The county had already budgeted for the entire $2.4 million, Shriver said, though, "We don't think we're going to be able to break ground for about two years."

But even at $160,000, the cities would be stretched, so they are asking to pay in installments. "Given the federal dollars, we would ask for a resolution to support the project up to $160,000 so that we can then pursue additional funds from the state," Shriver told the fiscal court members. "If we don't get the money from the state, we're not on the hook for anything."

Meanwhile, the resolution would open up the possibility that the cities could pay their share over four years.

The fiscal court approved the resolution, though not without concerns. And Judge/Executive Kris Knochelmann did not participate in the discussion because he lives near the impacted area. 

The cities support the idea.

"The Villa Hills council has discussed the increase in cost at a recent meeting and is still weighing the project’s pros and cons," said Villa Hills Mayor Heather Jansen, in a statement to The River City News. "The change from the initial cost estimate is concerning because, like everyone else, we have limited funds for which nearly all are designated.  

"However, we cannot overlook the availability of the TAP grant as well as the opportunity to collaborate with other jurisdictions on a project that would close the local sidewalk loop, further connect adjacent communities, and also stabilize a road with the potential for future slippage. I anticipate a decision from the Villa Hills Council to be made no later than the end of October."

Villa Hills city council met Wednesday in special session to discuss the issue but no official action was taken.

"The Crescent Springs city staff agrees with Kenton County Fiscal Court views that this as a very strong project for the area that completes pedestrian connectability for residents in Crescent Springs, Villa Hills, and Kenton County," said Crescent Springs City Administrator Mike Daly, in a statement to The River City News. "The project will dramatically improve slope stability along the creek side of the Amsterdam roadway which will help to diminish the risk of future slides along Amsterdam Road where future potential liability may far exceed our respective local matches for this sidewalk project currently.

"With this said, nothing has been decided yet at a Crescent Springs Council meeting by council members on whether to participate or not with the Amsterdam Road Sidewalk project."

Shriver said that buy-in from the cities is something the state would want to see. "We have to tell them yes, we are still committed at the higher amount and then we can proceed with the project," he said.

Shriver also said that Sanitation District 1 will be approached about participating in the project, too, to help address concerns over the ephemeral stream.

County Commissioner Joe Nienaber initially expressed hesitation about the resolution in support of the cities, reminding the fiscal court about a similar effort in helping the City of Lakeside Park with a project on Turkeyfoot Road.

"I said as soon as we do this (Turkeyfoot project), we are going to be invited to do this in projects all over," Nienaber said.
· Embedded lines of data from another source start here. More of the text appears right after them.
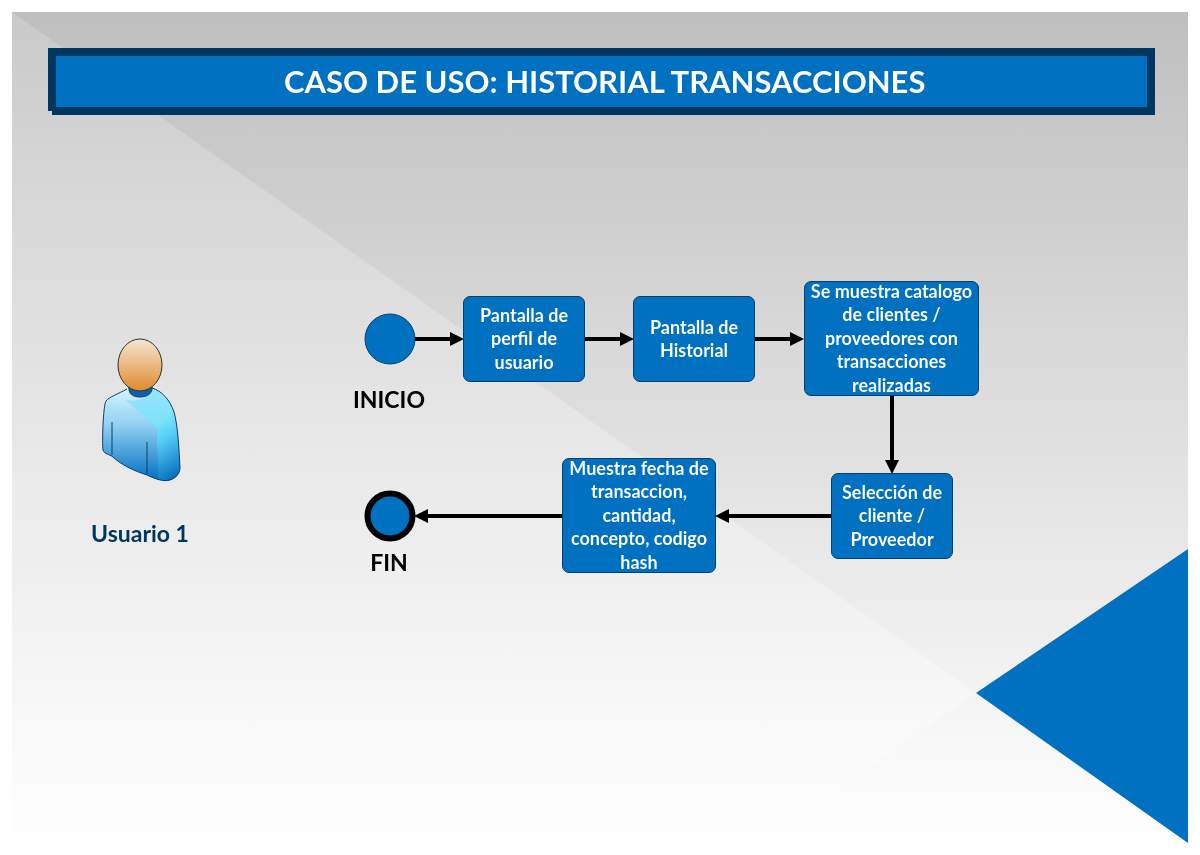
<!DOCTYPE html>
<html lang="es">
<head>
<meta charset="utf-8">
<title>Caso de uso: Historial transacciones</title>
<style>
:root {
  --blue: #0070c0;
  --navy: #003760;
  --edge: #0b3f6b;
  --ink: #000;
  --paper: #fff;
}
* { box-sizing: border-box; margin: 0; }
html, body { width: 1200px; height: 855px; overflow: hidden; background: var(--paper); }
body { position: relative; font-family: Lato, "Open Sans", sans-serif; font-weight: 700; }
.backdrop, .connectors { position: absolute; left: 0; top: 0; display: block; }
.title {
  position: absolute; left: 48px; top: 48px; width: 1107px; height: 67px;
  display: flex; align-items: center; justify-content: center;
  background: var(--blue); border: 8px solid var(--navy);
  color: var(--paper); font-size: 31px; line-height: 1; white-space: nowrap;
}
.title span { width: 635px; text-align: center; }
.step {
  position: absolute; display: flex; align-items: center; justify-content: center;
  background: var(--blue); border: 1px solid var(--edge); border-radius: 7px;
  color: var(--paper); font-size: 18px; line-height: 23.5px; text-align: center; white-space: nowrap;
}
.profile { left: 463px; top: 296px; width: 122px; height: 86px; }
.history { left: 633px; top: 296px; width: 122px; height: 86px; }
.catalog { left: 804px; top: 281px; width: 175px; height: 115px; }
.selection { left: 831px; top: 473px; width: 122px; height: 86px; }
.detail { left: 562px; top: 458px; width: 154px; height: 115px; }
.label { position: absolute; width: 160px; text-align: center; font-size: 23px; line-height: 28px; white-space: nowrap; color: var(--ink); }
.start-label { left: 309px; top: 385px; }
.end-label { left: 309px; top: 548px; }
.actor-label { left: 60px; top: 519px; color: var(--navy); }
</style>
</head>
<body>
<svg class="backdrop" width="1200" height="855" viewBox="0 0 1200 855" aria-hidden="true">
  <defs>
    <linearGradient id="shade" x1="0" y1="0" x2="0" y2="1">
      <stop offset="0" stop-color="#bfbfbf"/>
      <stop offset="1" stop-color="#fff"/>
    </linearGradient>
    <linearGradient id="veil" gradientUnits="userSpaceOnUse" x1="0" y1="12" x2="0" y2="843">
      <stop offset="0" stop-color="#fff" stop-opacity=".16"/>
      <stop offset=".5" stop-color="#fff" stop-opacity=".24"/>
      <stop offset="1" stop-color="#fff" stop-opacity=".3"/>
    </linearGradient>
  </defs>
  <rect x="12" y="12" width="1176" height="831" fill="url(#shade)"/>
  <polygon points="12,12 976,693 762,843 12,843" fill="url(#veil)"/>
  <polygon points="976,693 1188,549 1188,843" fill="#0070c0"/>
</svg>

<h1 class="title"><span>CASO DE USO: HISTORIAL TRANSACCIONES</span></h1>

<svg class="connectors" width="1200" height="855" viewBox="0 0 1200 855" aria-hidden="true">
  <defs>
    <marker id="arrow" markerUnits="userSpaceOnUse" markerWidth="14" markerHeight="14" refX="0" refY="7" orient="auto">
      <polygon points="0,0 14,7 0,14"/>
    </marker>
    <linearGradient id="skin" x1="0" y1="0" x2="0" y2="1">
      <stop offset="0" stop-color="#f6e6d6"/>
      <stop offset="1" stop-color="#df8a2c"/>
    </linearGradient>
    <linearGradient id="torso" x1="0" y1="0" x2="0" y2="1">
      <stop offset="0" stop-color="#d4f5ff"/>
      <stop offset=".4" stop-color="#91d0f2"/>
      <stop offset="1" stop-color="#0070c0"/>
    </linearGradient>
    <linearGradient id="sleeve" x1=".3" y1="0" x2=".5" y2="1">
      <stop offset="0" stop-color="#7fefff"/>
      <stop offset=".4" stop-color="#56c9f4"/>
      <stop offset="1" stop-color="#0872c0"/>
    </linearGradient>
    <linearGradient id="shoulder" x1="0" y1="0" x2="1" y2="1">
      <stop offset="0" stop-color="#8edcf8"/>
      <stop offset="1" stop-color="#6deaff"/>
    </linearGradient>
  </defs>
  <path d="M52 111V115H48V111Z" fill="#d0d0d0"/>
  <g id="actor">
    <path d="M127 389C118 394 109 397 106 401C103 406 102 444 103 450C104 454 109 454 113 457C120 464 134 471 147 475C155 479 164 482 170 480C177 478 180 472 180 468C179 450 178 426 174 412C170 400 162 391 152 388Z" fill="url(#torso)"/>
    <path d="M152 388C162 391 171 401 174 412C171 418 162 420 158 430L126 400C140 402 149 398 152 388Z" fill="url(#shoulder)" opacity=".75"/>
    <path d="M174 412C178 426 179 450 180 468C180 472 177 478 170 480C165 481 161 480 158 479C160 464 155 439 158 430C161 420 171 418 174 412Z" fill="url(#sleeve)"/>
    <path d="M127 389C118 394 109 397 106 401C103 406 102 444 103 450C104 454 109 454 113 457C120 464 134 471 147 475C155 479 164 482 170 480C177 478 180 472 180 468C179 450 178 426 174 412C170 400 162 391 152 388M112 422V455M147 442V474" fill="none" stroke="#0b3f6b"/>
    <path d="M129 386C128 393 132 397 140 397C148 397 153 393 152 386Z" fill="#0a62ad" stroke="#0b3f6b"/>
    <ellipse cx="140" cy="365" rx="22" ry="26" fill="url(#skin)" stroke="#332f2c"/>
  </g>
  <circle cx="390" cy="339" r="25" fill="#0070c0" stroke="#0b3f6b"/>
  <circle cx="390" cy="516" r="22.5" fill="#0070c0" stroke="#000" stroke-width="6"/>
  <g fill="none" stroke="#000" stroke-width="4" marker-end="url(#arrow)">
    <path d="M415 339H450" marker-end="url(#arrow)"/>
    <path d="M585 339H620" marker-end="url(#arrow)"/>
    <path d="M755 339H790" marker-end="url(#arrow)"/>
    <path d="M892 396V460" marker-end="url(#arrow)"/>
    <path d="M831 516H729" marker-end="url(#arrow)"/>
    <path d="M562 516H428" marker-end="url(#arrow)"/>
  </g>
</svg>

<main>
  <p class="label actor-label">Usuario 1</p>
  <p class="label start-label">INICIO</p>
  <div class="step profile"><p>Pantalla de<br>perfil de<br>usuario</p></div>
  <div class="step history"><p>Pantalla de<br>Historial</p></div>
  <div class="step catalog"><p>Se muestra catalogo<br>de clientes /<br>proveedores con<br>transacciones<br>realizadas</p></div>
  <div class="step selection"><p>Selección de<br>cliente /<br>Proveedor</p></div>
  <div class="step detail"><p>Muestra fecha de<br>transaccion,<br>cantidad,<br>concepto, codigo<br>hash</p></div>
  <p class="label end-label">FIN</p>
</main>
</body>
</html>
But, as a former mayor of Fort Wright, he knows how small these cities' road budgets are. In fact, Shriver said that $160,000 would be more than their annual repaving budgets.

And, Shriver said, if there are delays in addressing the slippage at Short Amsterdam, ultimately the costs could go even higher.

"My guess is, we're probably looking at five years payback on it," Nienaber said.

Ultimately, Nienaber made the motion to proceed with the proposal, with an agreement not to exceed a 4-year payment with details to be worked out later. He and Commissioners Beth Sewell and Jon Draud voted in favor with Knochelmann not voting.

Written by Michael Monks, editor & publisher

Photos by Connor Wall, associate editor

RCN Click Here to Subscribe Today!
RCN Click Here to Subscribe Today!